| Exercise |
Within the material below, count how many lines contain "place". Answer with only that number.
─── The data
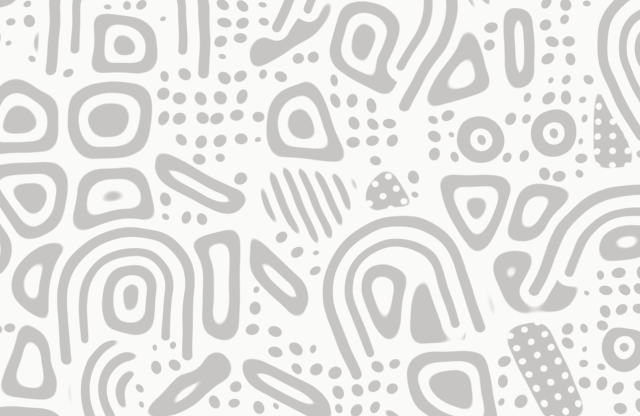
A Shadertoy shader for this pattern:

```glsl
// Hand-drawn doodle pattern: soft grey rings, bars, leaves, arches and pebbles on
// off-white paper. Voronoi cells each hold one motif shaped by the distance to the
// cell border, arches carve through the cells, and pebbles fill the leftover room.

const vec3 PAPER = vec3(0.982, 0.980, 0.973);
const vec3 INK = vec3(0.778, 0.772, 0.764);
const float CELL = 0.2;        // motif cell size, in canvas heights
const float ARCH_CELL = 0.62;  // spacing of the large arches
const float PEBBLE = 0.046;    // spacing of the filler pebbles
const float MARGIN = 0.011;    // half the gap between motifs
const float STROKE = 0.0125;   // half the line width

vec2 hash2(vec2 p) {
    vec3 a = fract(p.xyx * vec3(0.1031, 0.1030, 0.0973));
    a += dot(a, a.yzx + 33.33);
    return fract((a.xx + a.yz) * a.zy);
}

float cornerSlope(vec2 corner, vec2 offset) {
    return dot(hash2(corner) * 2.0 - 1.0, offset);
}

float gradientNoise(vec2 p) {
    vec2 i = floor(p), f = p - i, u = f * f * (3.0 - 2.0 * f);
    vec2 e = vec2(1.0, 0.0);
    return mix(mix(cornerSlope(i, f), cornerSlope(i + e, f - e), u.x),
               mix(cornerSlope(i + e.yx, f - e.yx), cornerSlope(i + 1.0, f - 1.0), u.x), u.y);
}

vec2 rotate(vec2 p, float angle) {
    float c = cos(angle), s = sin(angle);
    return vec2(c * p.x + s * p.y, c * p.y - s * p.x);
}

float smoothMin(float a, float b, float k) {
    float h = max(k - abs(a - b), 0.0) / k;
    return min(a, b) - h * h * k * 0.25;
}

float smoothMax(float a, float b, float k) {
    return -smoothMin(-a, -b, k);
}

// Distance from x to the nearest multiple of the step
float nearestLine(float x, float stepSize) {
    return abs(x - stepSize * round(x / stepSize));
}

// Round-ended arch: a half circle above two straight legs
float archDistance(vec2 q, float radius, float leg, float halfWidth) {
    float across = length(vec2(q.x, max(q.y, 0.0))) - radius;
    return length(vec2(across, min(q.y + leg, 0.0))) - halfWidth;
}

// Large pairs of nested arches
float arches(vec2 p) {
    float d = 1.0;
    vec2 base = floor(p / ARCH_CELL);
    for (int k = 0; k < 9; k++) {
        vec2 id = base + vec2(k % 3, k / 3) - 1.0;
        vec2 h = hash2(id + 71.0);
        vec2 q = rotate(p - (id + 0.5 + 0.16 * (h - 0.5)) * ARCH_CELL, (h.x - 0.5) * 1.6);
        float radius = 0.14 + 0.045 * h.y;
        d = min(d, archDistance(q, radius, 0.16, STROKE));
        d = min(d, archDistance(q, radius - 0.052, 0.06 + 0.1 * h.x, STROKE * 0.8));
    }
    return d;
}

// One motif; border is the distance to the cell edge, q the place in the cell
float motif(vec2 q, float border, float pick) {
    float body = MARGIN - border;
    int kind = int(pick * 9.0);
    if (kind <= 1)  // soft contour ring with a core
        return min(abs(body + STROKE) - STROKE, 0.057 - border);
    if (kind <= 3)  // straight bars
        return smoothMax(body, nearestLine(q.y + 0.15 * q.x * q.x, 0.036) - 0.0088, 0.02);
    if (kind == 4)  // curved bars
        return smoothMax(body, nearestLine(length(q - vec2(0.11, 0.0)), 0.046) - 0.0115, 0.022);
    if (kind == 5) {  // hollow leaf
        float leaf = smoothMax(body, abs(q.y) - 0.036, 0.03);
        return abs(leaf + STROKE) - STROKE;
    }
    if (kind == 6) {  // slim blob with round holes
        float blob = smoothMax(body, abs(q.y) - 0.05, 0.03);
        float hole = length(vec2(nearestLine(q.x, 0.036), nearestLine(q.y, 0.036))) - 0.008;
        return smoothMax(blob, -hole, 0.004);
    }
    if (kind == 7) {  // round eye
        float eye = min(abs(length(q) - 0.042) - 0.015, length(q * vec2(1.0, 1.2)) - 0.012);
        return smoothMax(body, eye, 0.012);
    }
    return 1.0;  // left open for pebbles
}

vec2 seedOf(vec2 id) {
    return (id + 0.15 + 0.7 * hash2(id + 23.0)) * CELL;
}

// Distance to all arches and motifs
float doodles(vec2 p) {
    vec2 base = floor(p / CELL), home = base, toSeed = vec2(9.0);
    for (int k = 0; k < 9; k++) {
        vec2 id = base + vec2(k % 3, k / 3) - 1.0;
        vec2 v = seedOf(id) - p;
        if (dot(v, v) < dot(toSeed, toSeed)) { toSeed = v; home = id; }
    }
    float arch = arches(p);
    float border = arch - MARGIN;
    for (int k = 0; k < 25; k++) {
        if (k == 12) continue;
        vec2 v = seedOf(home + vec2(k % 5, k / 5) - 2.0) - p;
        border = smoothMin(border, dot(0.5 * (toSeed + v), normalize(v - toSeed)), 0.042);
    }
    vec2 h = hash2(home + 7.0);
    float shape = motif(rotate(-toSeed, h.y * 6.283), border, h.x);
    return min(arch, min(shape, max(border, 0.0) + MARGIN));
}

// Oval pebbles, sized by the room left around their centres
float pebbles(vec2 p) {
    float d = 1.0;
    vec2 base = floor(p / PEBBLE);
    for (int k = 0; k < 9; k++) {
        vec2 id = base + vec2(k % 3, k / 3) - 1.0;
        vec2 h = hash2(id + 151.0);
        vec2 center = (id + 0.5 + 0.28 * (h - 0.5)) * PEBBLE;
        if (distance(p, center) > 0.022) continue;
        float radius = min(0.0138, (doodles(center) - 0.007) / 1.15);
        vec2 q = rotate(p - center, h.x * 6.283) * vec2(0.87, 1.12);
        if (radius > 0.006) d = min(d, length(q) - radius);
    }
    return d;
}

void mainImage(out vec4 fragColor, in vec2 fragCoord) {
    vec2 p = fragCoord / iResolution.y;
    // Wavering of the hand
    p += 0.035 * vec2(gradientNoise(p * 3.0 + 4.0), gradientNoise(p * 3.0 + 19.0));
    p += 0.006 * vec2(gradientNoise(p * 13.0 + 8.0), gradientNoise(p * 13.0 + 31.0));
    float d = min(doodles(p), pebbles(p));
    float soft = 0.9 / iResolution.y;
    fragColor = vec4(mix(INK, PAPER, smoothstep(-soft, soft, d)), 1.0);
}
```
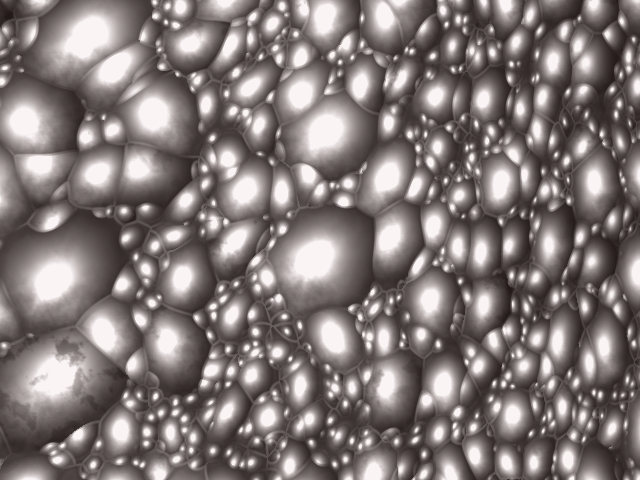
Give the GLSL for this texture, as a WebGL 2 fragment shader.

```glsl
#version 300 es
precision highp float;

#define LAYERS 5
#define LARGEST_CELL 0.28
#define LAYER_RATIO 0.59
#define LEAN 1.05
#define LEAN_SPREAD 1.5
#define SIDE_SQUEEZE 0.25
#define SEAM_WIDTH 0.0034
#define SEAM_LIGHT 0.16
#define DIRT 0.35

uniform vec2 u_resolution;
out vec4 fragColor;

struct Bubble {
    float height;
    float radius;
    vec2 slope;   // gradient of the height
    vec2 local;   // position inside the ellipse, rim at length 1
    vec4 seed;
};

vec4 hash4(vec3 p) {
    vec4 q = fract(p.xyzx * vec4(0.1031, 0.1030, 0.0973, 0.1099));
    q += dot(q, q.wzxy + 33.33);
    return fract((q.xxyz + q.yzzw) * q.zywx);
}

mat2 rotation(float a) {
    float c = cos(a), s = sin(a);
    return mat2(c, -s, s, c);
}

// Layered, turned sines, about -1 to 1
float ripples(vec2 p) {
    float sum = 0.0, amp = 0.5;
    for (int i = 0; i < 5; i++) {
        sum += amp * sin(p.x + 1.3 * sin(p.y)) * cos(p.y * 0.9 + sin(p.x * 0.7));
        p = rotation(0.9) * p * 1.8 + 2.7;
        amp *= 0.6;
    }
    return sum;
}

// Highest and second highest domes over every size layer
void findBubbles(vec2 p, out Bubble top, out Bubble next) {
    top = Bubble(-1e3, 0.02, vec2(0.0), vec2(2.0), vec4(0.5));
    next = top;
    float size = LARGEST_CELL;
    for (int k = 0; k < LAYERS; k++) {
        float layer = float(k);
        vec2 shift = layer * vec2(7.37, 3.61) + 20.0;
        vec2 grid = p / size + shift;
        for (int j = -1; j <= 1; j++)
        for (int i = -1; i <= 1; i++) {
            vec2 cell = floor(grid) + vec2(i, j);
            vec4 place = hash4(vec3(cell, layer * 11.0 + 1.0));
            vec4 seed = hash4(vec3(cell, layer * 11.0 + 5.0));
            // Large bubbles gather on the left, tiny ones stay sparse
            float across = (cell.x + 0.5 - shift.x) * size;
            float keep = k == 0 ? 0.85 - 0.55 * across : 0.92 - 0.07 * layer;
            if (place.w > keep) continue;
            vec2 offset = (grid - cell - 0.14 - 0.72 * place.xy) * size;
            float radius = size * mix(0.37, 0.6, place.z);
            float stretch = mix(1.0, 1.25, seed.x);
            vec2 axes = radius * vec2(stretch, 1.0 / stretch);
            mat2 turn = rotation(LEAN + LEAN_SPREAD * (seed.y - 0.5));
            vec2 local = turn * offset / axes;
            float height = radius * (1.0 - dot(local, local));
            vec2 slope = -2.0 * radius * (transpose(turn) * (local / axes));
            Bubble b = Bubble(height, radius, slope, local, seed);
            if (height > top.height) { next = top; top = b; }
            else if (height > next.height) next = b;
        }
        size *= LAYER_RATIO;
    }
}

// Glossy dome: hot core, dim flank, faint bounce at the rim
float shade(Bubble b, vec2 p, float grain) {
    vec2 glint = vec2(-0.10 - 0.10 * p.x, 0.02) + 0.28 * (b.seed.zw - 0.5);
    mat2 turn = rotation(LEAN + LEAN_SPREAD * (b.seed.y - 0.5));
    vec2 d = b.local - turn * glint + 0.07 * grain;
    float q = dot(d, d);
    float large = smoothstep(0.015, 0.08, b.radius);
    float gloss = mix(0.85, 1.0, large);
    float glow = mix(0.54, 0.82, b.seed.z);
    float v = mix(0.175, 0.125, large);
    v += gloss * (glow * exp(-2.15 * q) + 0.6 * exp(-12.0 * q));
    v += 0.05 * smoothstep(0.72, 1.0, dot(b.local, b.local));
    float dirty = smoothstep(0.6, 1.0, b.seed.w);
    v *= 1.0 - DIRT * dirty * smoothstep(0.0, 0.6, grain);
    return v * (1.0 + 0.1 * grain);
}

void main() {
    vec2 uv = gl_FragCoord.xy / u_resolution.y;
    float pixel = 1.0 / u_resolution.y;

    // Bubbles narrow as the surface curves away to the right
    vec2 p = vec2(uv.x * (0.88 + SIDE_SQUEEZE * uv.x), uv.y);
    p += 0.008 * vec2(sin(uv.y * 17.0 + 1.0), sin(uv.x * 19.0));
    p += 0.0025 * vec2(sin(uv.y * 53.0 + 4.0 * uv.x), sin(uv.x * 47.0 - 5.0 * uv.y));

    Bubble top, next;
    findBubbles(p, top, next);
    float grain = ripples(uv * 42.0);

    // Distance to the seam, with a soft change between neighbours
    float gap = (top.height - next.height) / max(length(top.slope - next.slope), 0.05);
    float own = 0.5 + 0.5 * smoothstep(0.0, 0.0025 + pixel, gap);
    float value = mix(shade(next, uv, grain), shade(top, uv, grain), own);

    // Dark crevice around a thin light film
    value *= 1.0 - 0.17 * exp(-gap / (3.0 * SEAM_WIDTH));
    float film = 1.0 - smoothstep(0.0, SEAM_WIDTH + pixel, gap);
    value += film * SEAM_LIGHT * (0.55 + 0.45 * sin(uv.x * 31.0 + 3.0 * sin(uv.y * 23.0)));

    // Slow drift of the lighting, dimmer at the right edge
    value *= 1.04 + 0.11 * sin(uv.x * 6.0 + 1.5 * sin(uv.y * 5.0)) * cos(uv.y * 5.5 + 0.8);
    value *= 1.0 - 0.16 * smoothstep(0.9, 1.33, uv.x);

    // Warm grey, turning neutral in the highlights
    vec3 tint = vec3(0.026, -0.012, -0.012) * (1.0 - 0.4 * smoothstep(0.7, 1.0, value));
    vec3 color = min(value, 0.965) + tint;
    fragColor = vec4(clamp(color, 0.0, 1.0), 1.0);
}
```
──────
| Result for this task |
5